### Work to be completed
Give back, exactly as written, the lines from the first line of the data below through the line with "--figure: #10243f;", and omit the pictures.
START Materials provided
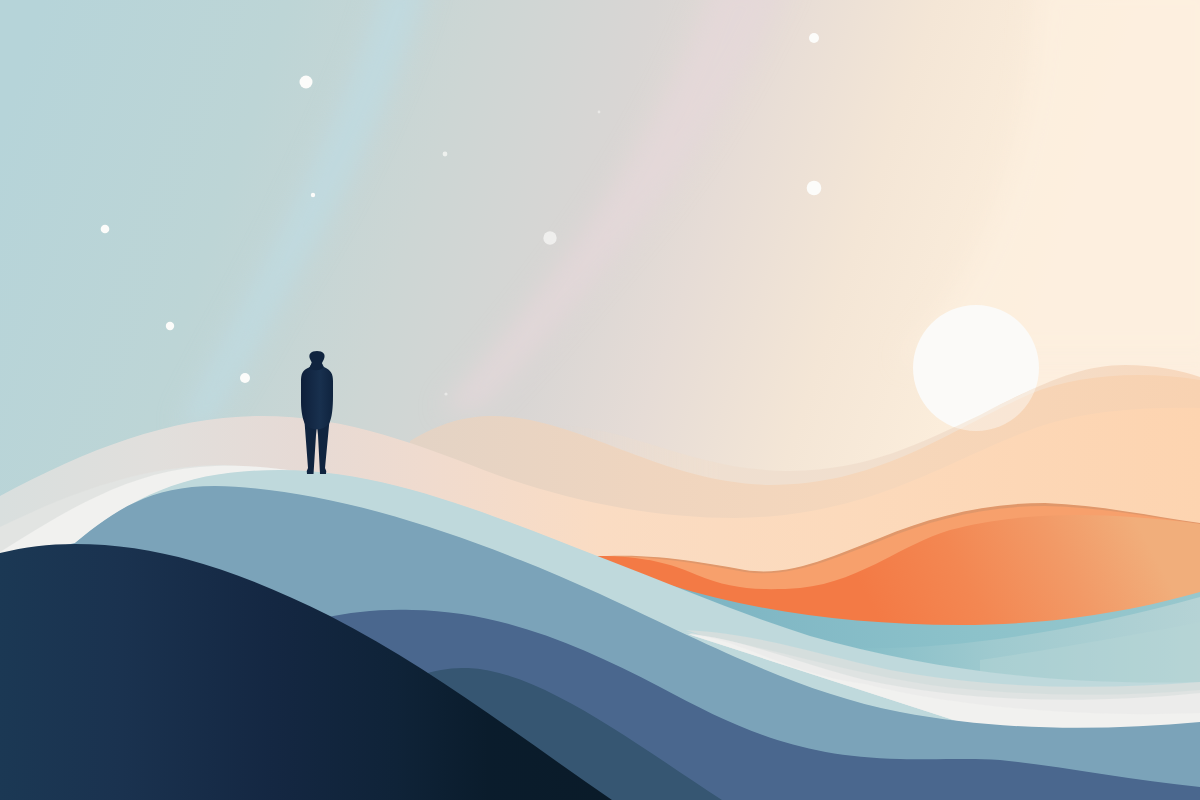
<!DOCTYPE html>
<html lang="en">
<head>
<meta charset="utf-8">
<title>Figure on a dune at sunrise</title>
<style>
:root {
  --star: #fcfcfa;
  --sun: #fbfaf8;
  --mist-white: #f1f1ef;
  --foam: #ececeb;
  --foam-shade: #d5dedd;
  --pale-teal: #bfd9dc;
  --steel: #7ba3b9;
  --indigo: #4a678e;
  --slate: #365672;
  --figure: #10243f;
  --rust: #e0976a;
  --apricot: #f7a06c;
}
html, body { margin: 0; height: 100%; overflow: hidden; }
.landscape { display: block; width: 1200px; height: 800px; }
.star { fill: var(--star); }
.sun { fill: var(--sun); }
</style>
</head>
<body>
<svg class="landscape" viewBox="0 0 1200 800" role="img" aria-label="A lone figure stands on a blue dune facing a pale sun over orange hills">
  <defs>
    <linearGradient id="sky" gradientUnits="userSpaceOnUse" x1="0" y1="130" x2="1010" y2="460">
      <stop offset="0" stop-color="#b6d4d9"/>
      <stop offset=".22" stop-color="#bdd5d6"/>
      <stop offset=".4" stop-color="#cdd6d4"/>
      <stop offset=".55" stop-color="#d9d6d4"/>
      <stop offset=".66" stop-color="#e6dcd6"/>
      <stop offset=".8" stop-color="#f4e6d6"/>
      <stop offset=".93" stop-color="#fbeddb"/>
      <stop offset="1" stop-color="#fdefdf"/>
    </linearGradient>
    <linearGradient id="far-ridge" gradientUnits="userSpaceOnUse" x1="410" y1="0" x2="1200" y2="0">
      <stop offset="0" stop-color="#e3d3c5"/>
      <stop offset=".3" stop-color="#efd5bf"/>
      <stop offset=".6" stop-color="#f6d7bb"/>
      <stop offset="1" stop-color="#f8d2b1"/>
    </linearGradient>
    <linearGradient id="haze-ridge" gradientUnits="userSpaceOnUse" x1="560" y1="0" x2="1200" y2="0">
      <stop offset="0" stop-color="#eadbcd" stop-opacity="0"/>
      <stop offset=".25" stop-color="#efdfd0"/>
      <stop offset=".65" stop-color="#f3dfcc"/>
      <stop offset="1" stop-color="#f8d8bd"/>
    </linearGradient>
    <linearGradient id="peach-dune" gradientUnits="userSpaceOnUse" x1="0" y1="0" x2="1200" y2="0">
      <stop offset="0" stop-color="#d9dfde"/>
      <stop offset=".13" stop-color="#e1dfdc"/>
      <stop offset=".25" stop-color="#e6dad5"/>
      <stop offset=".36" stop-color="#f0dbce"/>
      <stop offset=".5" stop-color="#fadcc3"/>
      <stop offset=".7" stop-color="#fcdabc"/>
      <stop offset="1" stop-color="#fdd4b0"/>
    </linearGradient>
    <linearGradient id="orange-dune" gradientUnits="userSpaceOnUse" x1="890" y1="640" x2="1130" y2="510">
      <stop offset="0" stop-color="#f37a45"/>
      <stop offset=".35" stop-color="#f38752"/>
      <stop offset=".7" stop-color="#f29a67"/>
      <stop offset="1" stop-color="#f1ae7b"/>
    </linearGradient>
    <linearGradient id="water" gradientUnits="userSpaceOnUse" x1="690" y1="0" x2="1200" y2="0">
      <stop offset="0" stop-color="#7db4c3"/>
      <stop offset=".55" stop-color="#8cc2ca"/>
      <stop offset="1" stop-color="#98c7cd"/>
    </linearGradient>
    <linearGradient id="shallows" gradientUnits="userSpaceOnUse" x1="860" y1="0" x2="1200" y2="0">
      <stop offset="0" stop-color="#86bec8"/>
      <stop offset=".4" stop-color="#9fcacf"/>
      <stop offset="1" stop-color="#b5d3d5"/>
    </linearGradient>
    <linearGradient id="navy-dune" gradientUnits="userSpaceOnUse" x1="0" y1="0" x2="610" y2="0">
      <stop offset="0" stop-color="#1b3854"/>
      <stop offset=".2" stop-color="#1a324f"/>
      <stop offset=".45" stop-color="#142742"/>
      <stop offset=".65" stop-color="#0f2338"/>
      <stop offset=".8" stop-color="#0a1c2c"/>
      <stop offset="1" stop-color="#0a1b29"/>
    </linearGradient>
    <linearGradient id="coat" x1="0" x2="1" y1="0" y2="0">
      <stop offset="0" stop-color="#0e1f3a"/>
      <stop offset=".6" stop-color="#18304e"/>
      <stop offset="1" stop-color="#0f233e"/>
    </linearGradient>
    <filter id="soft" x="-20%" y="-20%" width="140%" height="140%"><feGaussianBlur stdDeviation="12"/></filter>
    <clipPath id="sun-disc"><circle cx="976" cy="368" r="63"/></clipPath>
  </defs>

  <g id="sky-field">
    <rect width="1200" height="800" fill="url(#sky)"/>
    <g filter="url(#soft)">
      <path d="M385-20H430C400 80 350 190 300 270C265 330 235 390 205 430L180 425C230 320 330 160 385-20Z" fill="#bfdbe2" opacity=".75"/>
      <path d="M715-20H790C740 90 690 170 630 240C580 300 530 360 480 410H440C540 300 650 160 715-20Z" fill="#e6d8da" opacity=".7"/>
      <path d="M1035-20H1220V360H900C990 270 1035 130 1035-20Z" fill="#fdefdf" opacity=".8"/>
    </g>
  </g>

  <g id="stars" class="star">
    <circle cx="306" cy="82" r="6.5"/>
    <circle cx="814" cy="38" r="5"/>
    <circle cx="814" cy="188" r="7.3"/>
    <circle cx="550" cy="238" r="6.7" opacity=".65"/>
    <circle cx="105" cy="229" r="4.3"/>
    <circle cx="170" cy="326" r="4.2"/>
    <circle cx="245" cy="378" r="5"/>
    <circle cx="313" cy="195" r="2.2"/>
    <circle cx="445" cy="154" r="2.4" opacity=".7"/>
    <circle cx="599" cy="112" r="1.4" opacity=".5"/>
    <circle cx="446" cy="394" r="1.6" opacity=".5"/>
  </g>

  <circle class="sun" cx="976" cy="368" r="63"/>

  <g id="far-hills">
    <path d="M560 425C640 430 690 470 790 471C870 470 920 443 980 415C1040 384 1080 365 1125 365C1155 365 1180 370 1200 377V520H560Z" fill="url(#haze-ridge)"/>
    <path d="M410 441C440 423 465 416 493 416C580 417 660 483 770 485C880 485 950 430 1030 394C1075 375 1140 370 1200 380V540H410Z" fill="url(#far-ridge)"/>
    <path d="M900 442C985 418 1020 392 1060 377V440H900Z" fill="var(--sun)" opacity=".45" clip-path="url(#sun-disc)"/>
  </g>

  <path id="peach-hill" d="M0 496C90 448 170 417 260 416C350 416 420 446 500 476C580 504 660 518 735 518C870 516 940 464 1030 430C1080 411 1140 407 1200 408V640H0Z" fill="url(#peach-dune)"/>
  <path id="mist-shade" d="M0 527C80 488 150 465 225 465L290 470L150 520L0 552Z" fill="#e2e4e2"/>
  <path id="mist" d="M0 552C60 515 130 468 215 466C250 465 275 468 300 472L160 540L0 580Z" fill="var(--mist-white)"/>

  <g id="orange-hills">
    <path d="M590 557C650 552 700 562 745 570C790 577 830 557 880 538C930 517 985 503 1045 503C1100 505 1150 516 1200 523V640H700Z" fill="var(--rust)"/>
    <path d="M590 557C650 554 700 564 745 572C790 578 830 560 880 541C930 520 985 506 1045 506C1100 507 1150 517 1200 524V640H700Z" fill="var(--apricot)"/>
    <path d="M590 556C640 555 670 563 697 575C730 589 760 591 800 588C860 582 900 545 950 530C1010 514 1090 509 1200 524V640H700Z" fill="url(#orange-dune)"/>
  </g>

  <g id="sea">
    <path d="M670 585C750 610 850 625 960 625C1060 625 1140 609 1200 592V720H900Z" fill="url(#water)"/>
    <path d="M860 648C960 650 1090 628 1200 597V720H900Z" fill="url(#shallows)"/>
    <path d="M980 660C1060 648 1130 636 1200 622V720H980Z" fill="#b7d4d6" opacity=".45"/>
  </g>

  <g id="foam">
    <path d="M75 543C140 490 195 470 280 470C390 470 500 519 600 557C670 584 740 614 810 636C930 670 1060 686 1200 682V735H900L600 700L75 600Z" fill="var(--pale-teal)"/>
    <path d="M686 630C760 634 820 655 890 670C990 689 1100 690 1200 682V735H1000Z" fill="var(--foam-shade)"/>
    <path d="M686 632C770 648 850 673 930 685C1020 697 1120 697 1200 690V735H1000Z" fill="#dfe3e2"/>
    <path d="M688 634C740 638 800 664 865 680C970 703 1090 704 1200 693V735H1000Z" fill="var(--foam)"/>
    <path d="M688 634C745 640 780 672 865 684C950 706 1080 718 1200 713V735H1000Z" fill="var(--mist-white)"/>
  </g>

  <g id="blue-dunes">
    <path d="M75 543C115 510 150 486 215 486C330 488 470 535 600 594C720 650 800 692 900 712C1000 731 1100 731 1200 722V800H0V560Z" fill="var(--steel)"/>
    <path d="M325 618C350 612 380 609 412 610C500 611 580 645 660 687C740 730 800 757 900 759C940 760 970 758 1000 760C1060 766 1130 780 1200 787V800H325Z" fill="var(--indigo)"/>
    <path d="M425 674C440 669 452 668 468 668C540 671 630 740 722 800H425Z" fill="var(--slate)"/>
    <path d="M0 553C25 547 48 544 75 544C160 544 240 571 330 616C430 667 520 737 612 800H0Z" fill="url(#navy-dune)"/>
  </g>

  <g id="figure" fill="var(--figure)">
    <path d="M304 415L308 468Q306 471 307 474H313.500L316 435L317 426L318 435L320 474H326Q327 471 325 468L330 415Z"/>
    <path d="M310 367C302 370 301 374 301 382V402C301 412 303 420 305 424C312 431 322 431 329 424C332 418 333 408 333 396V381C333 374 331 370 324 367L321 362H312Z" fill="url(#coat)"/>
    <path d="M310 359C308 354 311 351 317 351C323 351 326 354 324 359L322 363L323 368C319 371 313 371 309 368L312 363Z"/>
  </g>
</svg>
</body>
</html>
END Materials provided
### Solution to this task
<!DOCTYPE html>
<html lang="en">
<head>
<meta charset="utf-8">
<title>Figure on a dune at sunrise</title>
<style>
:root {
  --star: #fcfcfa;
  --sun: #fbfaf8;
  --mist-white: #f1f1ef;
  --foam: #ececeb;
  --foam-shade: #d5dedd;
  --pale-teal: #bfd9dc;
  --steel: #7ba3b9;
  --indigo: #4a678e;
  --slate: #365672;
  --figure: #10243f;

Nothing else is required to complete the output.